Saved data entries:
....................
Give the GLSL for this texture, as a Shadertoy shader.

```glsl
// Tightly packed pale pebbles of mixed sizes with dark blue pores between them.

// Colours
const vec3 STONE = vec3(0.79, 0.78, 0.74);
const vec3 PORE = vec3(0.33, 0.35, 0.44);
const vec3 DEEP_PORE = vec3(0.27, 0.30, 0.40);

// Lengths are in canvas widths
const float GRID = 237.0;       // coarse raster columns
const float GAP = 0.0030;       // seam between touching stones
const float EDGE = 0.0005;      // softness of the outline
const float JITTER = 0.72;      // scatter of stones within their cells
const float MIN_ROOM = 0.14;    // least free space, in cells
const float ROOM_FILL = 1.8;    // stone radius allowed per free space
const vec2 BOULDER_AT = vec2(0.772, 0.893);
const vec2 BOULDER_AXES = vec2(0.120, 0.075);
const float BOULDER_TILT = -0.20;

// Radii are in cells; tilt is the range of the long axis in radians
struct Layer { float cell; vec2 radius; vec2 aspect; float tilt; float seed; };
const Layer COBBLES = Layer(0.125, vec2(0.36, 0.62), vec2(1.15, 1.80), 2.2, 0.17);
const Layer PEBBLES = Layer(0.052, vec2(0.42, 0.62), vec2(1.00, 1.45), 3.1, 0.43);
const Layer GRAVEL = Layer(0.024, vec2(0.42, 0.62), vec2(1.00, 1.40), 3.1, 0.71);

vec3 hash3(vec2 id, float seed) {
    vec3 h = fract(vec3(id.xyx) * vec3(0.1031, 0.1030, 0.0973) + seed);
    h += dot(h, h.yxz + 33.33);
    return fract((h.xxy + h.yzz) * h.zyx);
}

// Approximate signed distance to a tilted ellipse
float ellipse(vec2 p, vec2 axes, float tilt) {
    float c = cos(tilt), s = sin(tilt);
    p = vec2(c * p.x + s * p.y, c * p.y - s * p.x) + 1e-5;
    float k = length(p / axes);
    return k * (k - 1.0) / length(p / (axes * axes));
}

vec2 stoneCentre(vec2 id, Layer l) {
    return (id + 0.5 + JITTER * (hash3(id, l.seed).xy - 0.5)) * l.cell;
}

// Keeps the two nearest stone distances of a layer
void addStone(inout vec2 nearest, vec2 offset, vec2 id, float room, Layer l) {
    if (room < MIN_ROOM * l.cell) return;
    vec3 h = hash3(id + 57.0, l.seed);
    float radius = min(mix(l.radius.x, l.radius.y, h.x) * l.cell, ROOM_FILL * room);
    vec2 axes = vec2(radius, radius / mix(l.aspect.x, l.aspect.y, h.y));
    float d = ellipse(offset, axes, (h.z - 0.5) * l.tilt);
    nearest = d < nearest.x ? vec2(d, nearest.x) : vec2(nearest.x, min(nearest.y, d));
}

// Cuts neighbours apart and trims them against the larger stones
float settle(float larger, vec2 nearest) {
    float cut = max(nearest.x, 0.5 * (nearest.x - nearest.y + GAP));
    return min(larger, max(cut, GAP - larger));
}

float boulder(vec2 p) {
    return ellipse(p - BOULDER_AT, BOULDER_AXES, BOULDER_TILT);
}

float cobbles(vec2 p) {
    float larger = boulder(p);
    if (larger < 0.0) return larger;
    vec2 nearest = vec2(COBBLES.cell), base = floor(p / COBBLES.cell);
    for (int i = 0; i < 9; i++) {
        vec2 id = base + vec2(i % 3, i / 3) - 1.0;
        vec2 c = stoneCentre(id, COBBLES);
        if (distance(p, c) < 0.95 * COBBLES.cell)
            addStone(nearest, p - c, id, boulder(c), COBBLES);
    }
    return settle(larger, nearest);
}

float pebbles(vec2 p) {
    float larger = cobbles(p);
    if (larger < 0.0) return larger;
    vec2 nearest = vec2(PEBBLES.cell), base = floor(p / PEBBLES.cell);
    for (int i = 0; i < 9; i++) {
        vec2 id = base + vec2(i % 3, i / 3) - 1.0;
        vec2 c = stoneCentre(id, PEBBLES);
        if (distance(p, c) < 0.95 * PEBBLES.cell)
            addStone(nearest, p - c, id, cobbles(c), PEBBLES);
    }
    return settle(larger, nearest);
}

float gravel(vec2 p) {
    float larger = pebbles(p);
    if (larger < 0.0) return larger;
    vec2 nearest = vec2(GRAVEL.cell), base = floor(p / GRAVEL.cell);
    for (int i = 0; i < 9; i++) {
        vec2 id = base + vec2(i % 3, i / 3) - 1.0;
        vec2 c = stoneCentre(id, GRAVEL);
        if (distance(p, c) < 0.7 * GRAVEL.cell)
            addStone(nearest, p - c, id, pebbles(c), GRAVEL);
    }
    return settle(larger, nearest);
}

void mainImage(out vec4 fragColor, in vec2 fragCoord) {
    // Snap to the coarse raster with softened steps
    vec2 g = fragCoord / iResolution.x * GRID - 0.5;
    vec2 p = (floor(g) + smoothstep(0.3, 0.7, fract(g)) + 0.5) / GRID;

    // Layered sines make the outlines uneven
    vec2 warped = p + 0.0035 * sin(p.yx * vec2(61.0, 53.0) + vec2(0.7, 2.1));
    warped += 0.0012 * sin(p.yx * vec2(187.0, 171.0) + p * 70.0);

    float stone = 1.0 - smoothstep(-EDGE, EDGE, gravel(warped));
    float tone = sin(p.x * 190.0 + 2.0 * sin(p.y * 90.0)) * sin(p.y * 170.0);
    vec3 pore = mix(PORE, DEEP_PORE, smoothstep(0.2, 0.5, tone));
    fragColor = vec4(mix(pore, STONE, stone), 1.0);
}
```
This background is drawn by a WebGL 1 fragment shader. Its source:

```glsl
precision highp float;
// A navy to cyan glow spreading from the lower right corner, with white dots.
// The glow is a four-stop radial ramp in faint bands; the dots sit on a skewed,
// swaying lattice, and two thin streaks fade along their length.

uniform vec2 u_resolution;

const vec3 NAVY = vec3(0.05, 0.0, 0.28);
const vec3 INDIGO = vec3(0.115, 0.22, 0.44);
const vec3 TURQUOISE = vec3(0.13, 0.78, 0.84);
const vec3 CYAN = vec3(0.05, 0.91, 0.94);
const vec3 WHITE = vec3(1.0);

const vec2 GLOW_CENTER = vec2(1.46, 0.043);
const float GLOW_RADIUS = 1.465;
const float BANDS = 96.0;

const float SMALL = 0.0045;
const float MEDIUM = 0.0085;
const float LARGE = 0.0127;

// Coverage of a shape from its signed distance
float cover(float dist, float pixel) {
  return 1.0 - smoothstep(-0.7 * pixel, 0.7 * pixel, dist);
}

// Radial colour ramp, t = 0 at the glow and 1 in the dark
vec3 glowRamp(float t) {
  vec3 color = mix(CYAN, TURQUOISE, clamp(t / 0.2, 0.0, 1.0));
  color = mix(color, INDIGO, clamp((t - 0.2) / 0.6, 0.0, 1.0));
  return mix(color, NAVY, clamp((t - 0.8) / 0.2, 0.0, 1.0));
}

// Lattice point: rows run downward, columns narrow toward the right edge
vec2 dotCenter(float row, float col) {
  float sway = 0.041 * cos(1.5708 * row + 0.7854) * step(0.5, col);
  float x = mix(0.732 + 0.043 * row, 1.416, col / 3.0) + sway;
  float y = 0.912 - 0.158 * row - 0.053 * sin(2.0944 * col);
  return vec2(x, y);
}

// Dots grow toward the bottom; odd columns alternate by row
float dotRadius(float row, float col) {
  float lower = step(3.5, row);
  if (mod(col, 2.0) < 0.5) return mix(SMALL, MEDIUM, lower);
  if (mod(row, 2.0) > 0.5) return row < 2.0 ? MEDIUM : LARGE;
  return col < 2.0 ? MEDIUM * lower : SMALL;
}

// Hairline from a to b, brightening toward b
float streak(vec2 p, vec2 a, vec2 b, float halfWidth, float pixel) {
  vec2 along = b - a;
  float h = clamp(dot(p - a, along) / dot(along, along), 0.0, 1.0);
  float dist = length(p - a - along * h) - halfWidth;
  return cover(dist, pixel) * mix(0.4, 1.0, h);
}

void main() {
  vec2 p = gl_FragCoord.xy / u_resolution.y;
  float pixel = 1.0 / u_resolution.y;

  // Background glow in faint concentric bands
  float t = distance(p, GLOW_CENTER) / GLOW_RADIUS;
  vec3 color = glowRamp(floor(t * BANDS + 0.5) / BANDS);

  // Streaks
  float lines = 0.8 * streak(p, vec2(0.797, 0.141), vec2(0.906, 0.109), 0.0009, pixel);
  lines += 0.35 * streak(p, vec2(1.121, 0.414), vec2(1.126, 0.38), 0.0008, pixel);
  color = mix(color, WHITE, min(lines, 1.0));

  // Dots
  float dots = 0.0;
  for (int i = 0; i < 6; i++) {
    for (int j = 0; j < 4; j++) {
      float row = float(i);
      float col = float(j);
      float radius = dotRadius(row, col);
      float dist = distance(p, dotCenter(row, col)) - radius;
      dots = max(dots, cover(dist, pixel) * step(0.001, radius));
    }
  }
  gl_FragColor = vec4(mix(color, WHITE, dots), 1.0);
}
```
....................
## Problem to work on
Find "along" in the data above. Report each line where it appears.

## Written reply
// swaying lattice, and two thin streaks fade along their length.
  vec2 along = b - a;
  float h = clamp(dot(p - a, along) / dot(along, along), 0.0, 1.0);
  float dist = length(p - a - along * h) - halfWidth;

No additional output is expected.